Count each line below that has "slow" anywhere in it. Answer with the total alone.

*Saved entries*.

────────────────────────────────────────

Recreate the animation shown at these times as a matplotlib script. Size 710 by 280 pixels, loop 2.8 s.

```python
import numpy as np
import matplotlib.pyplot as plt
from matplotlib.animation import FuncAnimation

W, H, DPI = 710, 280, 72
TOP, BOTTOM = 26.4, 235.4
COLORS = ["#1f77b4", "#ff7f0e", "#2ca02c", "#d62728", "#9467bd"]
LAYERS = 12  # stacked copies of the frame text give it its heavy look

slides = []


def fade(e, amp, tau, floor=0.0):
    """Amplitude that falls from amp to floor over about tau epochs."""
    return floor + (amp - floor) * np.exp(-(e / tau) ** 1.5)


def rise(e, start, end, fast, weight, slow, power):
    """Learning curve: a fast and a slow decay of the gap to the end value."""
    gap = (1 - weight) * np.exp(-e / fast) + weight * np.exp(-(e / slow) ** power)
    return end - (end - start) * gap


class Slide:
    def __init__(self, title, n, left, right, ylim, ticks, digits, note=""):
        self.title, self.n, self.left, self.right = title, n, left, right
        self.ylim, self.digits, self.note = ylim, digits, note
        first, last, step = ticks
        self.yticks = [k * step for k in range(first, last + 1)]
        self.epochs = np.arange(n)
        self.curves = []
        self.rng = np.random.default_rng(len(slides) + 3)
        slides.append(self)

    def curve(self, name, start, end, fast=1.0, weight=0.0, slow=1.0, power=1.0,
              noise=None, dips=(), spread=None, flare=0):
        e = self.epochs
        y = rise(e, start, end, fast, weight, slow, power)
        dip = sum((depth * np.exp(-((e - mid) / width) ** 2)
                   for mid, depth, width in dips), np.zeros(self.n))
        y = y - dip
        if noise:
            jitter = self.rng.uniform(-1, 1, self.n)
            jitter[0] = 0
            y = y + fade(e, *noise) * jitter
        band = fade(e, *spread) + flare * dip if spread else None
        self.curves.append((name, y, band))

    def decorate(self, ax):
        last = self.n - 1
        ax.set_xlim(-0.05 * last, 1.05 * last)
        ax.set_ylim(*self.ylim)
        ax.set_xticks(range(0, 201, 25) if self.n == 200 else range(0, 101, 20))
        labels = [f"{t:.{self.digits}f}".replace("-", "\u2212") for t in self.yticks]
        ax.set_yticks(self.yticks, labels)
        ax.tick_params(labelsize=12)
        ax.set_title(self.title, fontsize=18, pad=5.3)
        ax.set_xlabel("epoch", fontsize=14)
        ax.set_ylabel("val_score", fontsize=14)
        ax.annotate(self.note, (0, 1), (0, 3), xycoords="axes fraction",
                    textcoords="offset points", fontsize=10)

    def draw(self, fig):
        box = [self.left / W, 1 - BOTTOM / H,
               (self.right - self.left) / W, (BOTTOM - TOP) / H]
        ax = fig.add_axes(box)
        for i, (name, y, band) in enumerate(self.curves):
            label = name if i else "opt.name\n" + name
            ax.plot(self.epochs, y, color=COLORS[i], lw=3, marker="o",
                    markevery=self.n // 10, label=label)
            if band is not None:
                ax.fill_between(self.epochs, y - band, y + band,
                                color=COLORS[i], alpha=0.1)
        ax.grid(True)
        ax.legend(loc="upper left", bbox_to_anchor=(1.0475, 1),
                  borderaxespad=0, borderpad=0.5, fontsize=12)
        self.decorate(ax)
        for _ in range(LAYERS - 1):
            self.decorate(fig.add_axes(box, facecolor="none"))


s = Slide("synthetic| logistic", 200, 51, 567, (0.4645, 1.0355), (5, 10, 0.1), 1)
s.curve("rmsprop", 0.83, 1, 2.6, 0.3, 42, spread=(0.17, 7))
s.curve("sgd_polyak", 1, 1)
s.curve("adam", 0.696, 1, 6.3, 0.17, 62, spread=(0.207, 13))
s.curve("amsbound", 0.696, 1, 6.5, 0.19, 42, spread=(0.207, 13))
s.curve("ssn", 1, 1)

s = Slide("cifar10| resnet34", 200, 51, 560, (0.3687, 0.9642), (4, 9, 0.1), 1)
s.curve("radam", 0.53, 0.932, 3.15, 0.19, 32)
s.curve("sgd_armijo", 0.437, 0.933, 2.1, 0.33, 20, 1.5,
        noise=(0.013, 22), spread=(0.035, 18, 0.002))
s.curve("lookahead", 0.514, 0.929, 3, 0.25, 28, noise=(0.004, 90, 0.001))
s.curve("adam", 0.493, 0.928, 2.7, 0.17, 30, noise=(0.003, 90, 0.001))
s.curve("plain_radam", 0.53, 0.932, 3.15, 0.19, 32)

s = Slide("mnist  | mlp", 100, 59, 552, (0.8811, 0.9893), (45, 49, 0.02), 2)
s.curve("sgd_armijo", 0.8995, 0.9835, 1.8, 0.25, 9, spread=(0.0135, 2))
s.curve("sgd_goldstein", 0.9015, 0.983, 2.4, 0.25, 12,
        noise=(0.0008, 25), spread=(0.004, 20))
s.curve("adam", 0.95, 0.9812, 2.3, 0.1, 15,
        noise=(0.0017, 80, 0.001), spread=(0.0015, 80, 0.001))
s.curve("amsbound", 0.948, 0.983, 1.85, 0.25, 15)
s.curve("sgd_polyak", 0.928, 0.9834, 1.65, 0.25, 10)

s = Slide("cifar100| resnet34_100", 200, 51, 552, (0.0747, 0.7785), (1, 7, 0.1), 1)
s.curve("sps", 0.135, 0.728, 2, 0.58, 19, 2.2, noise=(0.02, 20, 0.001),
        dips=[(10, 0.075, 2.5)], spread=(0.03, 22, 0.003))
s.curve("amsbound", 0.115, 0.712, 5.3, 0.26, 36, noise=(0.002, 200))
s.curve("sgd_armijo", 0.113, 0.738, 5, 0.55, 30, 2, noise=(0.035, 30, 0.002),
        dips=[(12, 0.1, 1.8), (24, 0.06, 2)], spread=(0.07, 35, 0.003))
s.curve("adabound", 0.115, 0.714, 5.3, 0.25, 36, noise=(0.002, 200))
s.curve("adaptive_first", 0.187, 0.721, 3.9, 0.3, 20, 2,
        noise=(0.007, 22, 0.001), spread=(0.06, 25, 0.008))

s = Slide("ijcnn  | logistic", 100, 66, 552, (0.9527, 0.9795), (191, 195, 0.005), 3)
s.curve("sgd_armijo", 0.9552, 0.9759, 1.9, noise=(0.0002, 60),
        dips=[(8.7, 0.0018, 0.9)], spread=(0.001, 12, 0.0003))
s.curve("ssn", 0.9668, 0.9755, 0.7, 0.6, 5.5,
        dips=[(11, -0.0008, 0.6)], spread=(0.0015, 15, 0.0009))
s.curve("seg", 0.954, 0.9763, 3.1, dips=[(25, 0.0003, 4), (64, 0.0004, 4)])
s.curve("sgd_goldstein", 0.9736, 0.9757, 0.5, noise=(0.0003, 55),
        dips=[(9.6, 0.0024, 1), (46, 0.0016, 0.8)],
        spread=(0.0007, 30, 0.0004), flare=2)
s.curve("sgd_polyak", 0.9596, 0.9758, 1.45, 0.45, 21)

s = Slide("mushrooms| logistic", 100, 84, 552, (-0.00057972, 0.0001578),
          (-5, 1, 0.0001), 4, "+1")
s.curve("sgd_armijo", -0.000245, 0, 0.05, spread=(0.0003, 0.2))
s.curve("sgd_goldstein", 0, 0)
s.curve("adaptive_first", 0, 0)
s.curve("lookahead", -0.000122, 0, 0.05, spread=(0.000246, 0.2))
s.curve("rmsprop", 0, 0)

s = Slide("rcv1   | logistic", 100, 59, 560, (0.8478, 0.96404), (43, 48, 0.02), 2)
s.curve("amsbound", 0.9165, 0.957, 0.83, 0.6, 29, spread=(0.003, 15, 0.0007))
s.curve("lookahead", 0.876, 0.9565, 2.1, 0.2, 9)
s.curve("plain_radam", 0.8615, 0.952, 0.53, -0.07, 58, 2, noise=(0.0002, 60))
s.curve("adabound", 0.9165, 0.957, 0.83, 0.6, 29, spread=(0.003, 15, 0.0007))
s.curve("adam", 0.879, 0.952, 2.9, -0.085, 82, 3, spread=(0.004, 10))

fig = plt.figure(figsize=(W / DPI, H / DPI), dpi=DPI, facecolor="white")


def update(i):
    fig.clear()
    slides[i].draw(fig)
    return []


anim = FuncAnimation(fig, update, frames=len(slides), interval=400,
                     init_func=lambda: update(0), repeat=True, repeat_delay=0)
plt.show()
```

────────────────────────────────────────

*Exercise result*. 5